**Assigned task**. The records must be returned word for word.

**Provided data**.
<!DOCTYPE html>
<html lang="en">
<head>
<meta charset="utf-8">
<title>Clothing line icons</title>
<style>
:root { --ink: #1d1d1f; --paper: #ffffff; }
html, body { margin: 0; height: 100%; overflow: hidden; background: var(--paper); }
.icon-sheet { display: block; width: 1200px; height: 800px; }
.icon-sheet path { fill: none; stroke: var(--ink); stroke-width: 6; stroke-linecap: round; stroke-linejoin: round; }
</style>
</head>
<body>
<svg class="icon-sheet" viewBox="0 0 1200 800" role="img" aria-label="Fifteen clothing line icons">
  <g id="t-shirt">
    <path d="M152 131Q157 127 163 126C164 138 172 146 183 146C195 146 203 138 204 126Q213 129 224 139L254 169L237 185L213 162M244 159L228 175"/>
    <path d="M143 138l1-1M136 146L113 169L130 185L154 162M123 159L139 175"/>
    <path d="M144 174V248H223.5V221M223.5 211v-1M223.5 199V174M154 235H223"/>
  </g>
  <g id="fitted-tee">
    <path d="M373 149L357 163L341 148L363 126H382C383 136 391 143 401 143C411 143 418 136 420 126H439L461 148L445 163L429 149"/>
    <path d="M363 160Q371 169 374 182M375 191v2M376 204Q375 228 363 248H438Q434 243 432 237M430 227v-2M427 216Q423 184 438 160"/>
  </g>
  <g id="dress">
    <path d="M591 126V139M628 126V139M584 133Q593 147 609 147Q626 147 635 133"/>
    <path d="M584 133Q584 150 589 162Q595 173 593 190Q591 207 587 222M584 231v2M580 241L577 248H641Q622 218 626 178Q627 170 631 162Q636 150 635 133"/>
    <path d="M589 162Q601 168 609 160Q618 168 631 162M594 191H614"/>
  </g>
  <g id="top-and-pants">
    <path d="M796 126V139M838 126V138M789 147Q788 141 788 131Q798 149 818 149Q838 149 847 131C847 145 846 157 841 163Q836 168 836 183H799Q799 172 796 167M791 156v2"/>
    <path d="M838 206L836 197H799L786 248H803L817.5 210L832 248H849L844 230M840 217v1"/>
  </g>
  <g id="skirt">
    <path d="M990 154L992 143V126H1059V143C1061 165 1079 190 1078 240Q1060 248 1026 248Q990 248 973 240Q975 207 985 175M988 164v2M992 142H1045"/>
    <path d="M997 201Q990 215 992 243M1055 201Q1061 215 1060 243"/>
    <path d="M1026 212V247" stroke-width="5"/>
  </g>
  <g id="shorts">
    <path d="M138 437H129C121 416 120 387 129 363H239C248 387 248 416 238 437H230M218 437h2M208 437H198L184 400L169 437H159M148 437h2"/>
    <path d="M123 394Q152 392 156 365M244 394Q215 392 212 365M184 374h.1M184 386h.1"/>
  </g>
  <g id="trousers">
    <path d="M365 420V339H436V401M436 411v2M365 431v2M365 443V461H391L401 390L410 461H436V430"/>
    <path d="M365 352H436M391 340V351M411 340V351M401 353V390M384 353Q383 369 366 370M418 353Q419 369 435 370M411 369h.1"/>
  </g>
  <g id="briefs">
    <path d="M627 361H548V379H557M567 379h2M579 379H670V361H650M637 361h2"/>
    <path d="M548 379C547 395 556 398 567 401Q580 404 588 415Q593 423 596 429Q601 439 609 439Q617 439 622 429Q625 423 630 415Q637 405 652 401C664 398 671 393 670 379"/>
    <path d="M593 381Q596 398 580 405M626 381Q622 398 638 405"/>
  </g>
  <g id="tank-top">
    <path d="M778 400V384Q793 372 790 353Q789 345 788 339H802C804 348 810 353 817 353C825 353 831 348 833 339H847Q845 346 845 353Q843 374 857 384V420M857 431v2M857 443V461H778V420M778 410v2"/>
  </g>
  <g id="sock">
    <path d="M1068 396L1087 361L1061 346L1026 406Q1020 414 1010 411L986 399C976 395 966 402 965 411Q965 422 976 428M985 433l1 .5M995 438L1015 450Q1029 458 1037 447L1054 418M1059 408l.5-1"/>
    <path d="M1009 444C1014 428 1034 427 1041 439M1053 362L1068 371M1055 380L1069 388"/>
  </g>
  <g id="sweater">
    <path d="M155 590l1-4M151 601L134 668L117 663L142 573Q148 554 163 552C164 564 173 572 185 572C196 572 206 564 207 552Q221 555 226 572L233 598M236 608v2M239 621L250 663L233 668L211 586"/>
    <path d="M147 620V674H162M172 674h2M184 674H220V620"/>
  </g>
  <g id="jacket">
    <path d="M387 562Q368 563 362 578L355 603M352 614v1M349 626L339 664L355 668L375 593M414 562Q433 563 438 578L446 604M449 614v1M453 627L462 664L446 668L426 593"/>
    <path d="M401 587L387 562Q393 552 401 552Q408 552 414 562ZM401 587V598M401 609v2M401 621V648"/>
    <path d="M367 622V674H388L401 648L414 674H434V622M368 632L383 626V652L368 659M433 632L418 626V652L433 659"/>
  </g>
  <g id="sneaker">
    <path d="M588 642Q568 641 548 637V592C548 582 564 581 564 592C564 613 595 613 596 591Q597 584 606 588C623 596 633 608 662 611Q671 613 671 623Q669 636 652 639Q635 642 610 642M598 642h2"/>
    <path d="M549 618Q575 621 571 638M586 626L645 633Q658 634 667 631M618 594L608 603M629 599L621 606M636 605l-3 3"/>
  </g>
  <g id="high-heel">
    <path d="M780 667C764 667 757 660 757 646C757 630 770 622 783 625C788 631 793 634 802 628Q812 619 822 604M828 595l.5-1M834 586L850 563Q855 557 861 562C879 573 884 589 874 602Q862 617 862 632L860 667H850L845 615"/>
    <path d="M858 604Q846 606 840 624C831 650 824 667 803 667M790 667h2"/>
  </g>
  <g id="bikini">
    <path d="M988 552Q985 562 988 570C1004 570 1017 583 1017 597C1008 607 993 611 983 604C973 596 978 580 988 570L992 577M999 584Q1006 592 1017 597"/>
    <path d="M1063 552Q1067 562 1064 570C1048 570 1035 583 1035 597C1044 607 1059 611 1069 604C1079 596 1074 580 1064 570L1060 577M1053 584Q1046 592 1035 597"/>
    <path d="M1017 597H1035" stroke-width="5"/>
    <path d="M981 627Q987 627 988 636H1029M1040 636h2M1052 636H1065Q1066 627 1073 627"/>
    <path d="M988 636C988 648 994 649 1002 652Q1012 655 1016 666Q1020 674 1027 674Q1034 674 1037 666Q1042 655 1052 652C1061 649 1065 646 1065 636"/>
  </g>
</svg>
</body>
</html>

**Task answer**.
<!DOCTYPE html>
<html lang="en">
<head>
<meta charset="utf-8">
<title>Clothing line icons</title>
<style>
:root { --ink: #1d1d1f; --paper: #ffffff; }
html, body { margin: 0; height: 100%; overflow: hidden; background: var(--paper); }
.icon-sheet { display: block; width: 1200px; height: 800px; }
.icon-sheet path { fill: none; stroke: var(--ink); stroke-width: 6; stroke-linecap: round; stroke-linejoin: round; }
</style>
</head>
<body>
<svg class="icon-sheet" viewBox="0 0 1200 800" role="img" aria-label="Fifteen clothing line icons">
  <g id="t-shirt">
    <path d="M152 131Q157 127 163 126C164 138 172 146 183 146C195 146 203 138 204 126Q213 129 224 139L254 169L237 185L213 162M244 159L228 175"/>
    <path d="M143 138l1-1M136 146L113 169L130 185L154 162M123 159L139 175"/>
    <path d="M144 174V248H223.5V221M223.5 211v-1M223.5 199V174M154 235H223"/>
  </g>
  <g id="fitted-tee">
    <path d="M373 149L357 163L341 148L363 126H382C383 136 391 143 401 143C411 143 418 136 420 126H439L461 148L445 163L429 149"/>
    <path d="M363 160Q371 169 374 182M375 191v2M376 204Q375 228 363 248H438Q434 243 432 237M430 227v-2M427 216Q423 184 438 160"/>
  </g>
  <g id="dress">
    <path d="M591 126V139M628 126V139M584 133Q593 147 609 147Q626 147 635 133"/>
    <path d="M584 133Q584 150 589 162Q595 173 593 190Q591 207 587 222M584 231v2M580 241L577 248H641Q622 218 626 178Q627 170 631 162Q636 150 635 133"/>
    <path d="M589 162Q601 168 609 160Q618 168 631 162M594 191H614"/>
  </g>
  <g id="top-and-pants">
    <path d="M796 126V139M838 126V138M789 147Q788 141 788 131Q798 149 818 149Q838 149 847 131C847 145 846 157 841 163Q836 168 836 183H799Q799 172 796 167M791 156v2"/>
    <path d="M838 206L836 197H799L786 248H803L817.5 210L832 248H849L844 230M840 217v1"/>
  </g>
  <g id="skirt">
    <path d="M990 154L992 143V126H1059V143C1061 165 1079 190 1078 240Q1060 248 1026 248Q990 248 973 240Q975 207 985 175M988 164v2M992 142H1045"/>
    <path d="M997 201Q990 215 992 243M1055 201Q1061 215 1060 243"/>
    <path d="M1026 212V247" stroke-width="5"/>
  </g>
  <g id="shorts">
    <path d="M138 437H129C121 416 120 387 129 363H239C248 387 248 416 238 437H230M218 437h2M208 437H198L184 400L169 437H159M148 437h2"/>
    <path d="M123 394Q152 392 156 365M244 394Q215 392 212 365M184 374h.1M184 386h.1"/>
  </g>
  <g id="trousers">
    <path d="M365 420V339H436V401M436 411v2M365 431v2M365 443V461H391L401 390L410 461H436V430"/>
    <path d="M365 352H436M391 340V351M411 340V351M401 353V390M384 353Q383 369 366 370M418 353Q419 369 435 370M411 369h.1"/>
  </g>
  <g id="briefs">
    <path d="M627 361H548V379H557M567 379h2M579 379H670V361H650M637 361h2"/>
    <path d="M548 379C547 395 556 398 567 401Q580 404 588 415Q593 423 596 429Q601 439 609 439Q617 439 622 429Q625 423 630 415Q637 405 652 401C664 398 671 393 670 379"/>
    <path d="M593 381Q596 398 580 405M626 381Q622 398 638 405"/>
  </g>
  <g id="tank-top">
    <path d="M778 400V384Q793 372 790 353Q789 345 788 339H802C804 348 810 353 817 353C825 353 831 348 833 339H847Q845 346 845 353Q843 374 857 384V420M857 431v2M857 443V461H778V420M778 410v2"/>
  </g>
  <g id="sock">
    <path d="M1068 396L1087 361L1061 346L1026 406Q1020 414 1010 411L986 399C976 395 966 402 965 411Q965 422 976 428M985 433l1 .5M995 438L1015 450Q1029 458 1037 447L1054 418M1059 408l.5-1"/>
    <path d="M1009 444C1014 428 1034 427 1041 439M1053 362L1068 371M1055 380L1069 388"/>
  </g>
  <g id="sweater">
    <path d="M155 590l1-4M151 601L134 668L117 663L142 573Q148 554 163 552C164 564 173 572 185 572C196 572 206 564 207 552Q221 555 226 572L233 598M236 608v2M239 621L250 663L233 668L211 586"/>
    <path d="M147 620V674H162M172 674h2M184 674H220V620"/>
  </g>
  <g id="jacket">
    <path d="M387 562Q368 563 362 578L355 603M352 614v1M349 626L339 664L355 668L375 593M414 562Q433 563 438 578L446 604M449 614v1M453 627L462 664L446 668L426 593"/>
    <path d="M401 587L387 562Q393 552 401 552Q408 552 414 562ZM401 587V598M401 609v2M401 621V648"/>
    <path d="M367 622V674H388L401 648L414 674H434V622M368 632L383 626V652L368 659M433 632L418 626V652L433 659"/>
  </g>
  <g id="sneaker">
    <path d="M588 642Q568 641 548 637V592C548 582 564 581 564 592C564 613 595 613 596 591Q597 584 606 588C623 596 633 608 662 611Q671 613 671 623Q669 636 652 639Q635 642 610 642M598 642h2"/>
    <path d="M549 618Q575 621 571 638M586 626L645 633Q658 634 667 631M618 594L608 603M629 599L621 606M636 605l-3 3"/>
  </g>
  <g id="high-heel">
    <path d="M780 667C764 667 757 660 757 646C757 630 770 622 783 625C788 631 793 634 802 628Q812 619 822 604M828 595l.5-1M834 586L850 563Q855 557 861 562C879 573 884 589 874 602Q862 617 862 632L860 667H850L845 615"/>
    <path d="M858 604Q846 606 840 624C831 650 824 667 803 667M790 667h2"/>
  </g>
  <g id="bikini">
    <path d="M988 552Q985 562 988 570C1004 570 1017 583 1017 597C1008 607 993 611 983 604C973 596 978 580 988 570L992 577M999 584Q1006 592 1017 597"/>
    <path d="M1063 552Q1067 562 1064 570C1048 570 1035 583 1035 597C1044 607 1059 611 1069 604C1079 596 1074 580 1064 570L1060 577M1053 584Q1046 592 1035 597"/>
    <path d="M1017 597H1035" stroke-width="5"/>
    <path d="M981 627Q987 627 988 636H1029M1040 636h2M1052 636H1065Q1066 627 1073 627"/>
    <path d="M988 636C988 648 994 649 1002 652Q1012 655 1016 666Q1020 674 1027 674Q1034 674 1037 666Q1042 655 1052 652C1061 649 1065 646 1065 636"/>
  </g>
</svg>
</body>
</html>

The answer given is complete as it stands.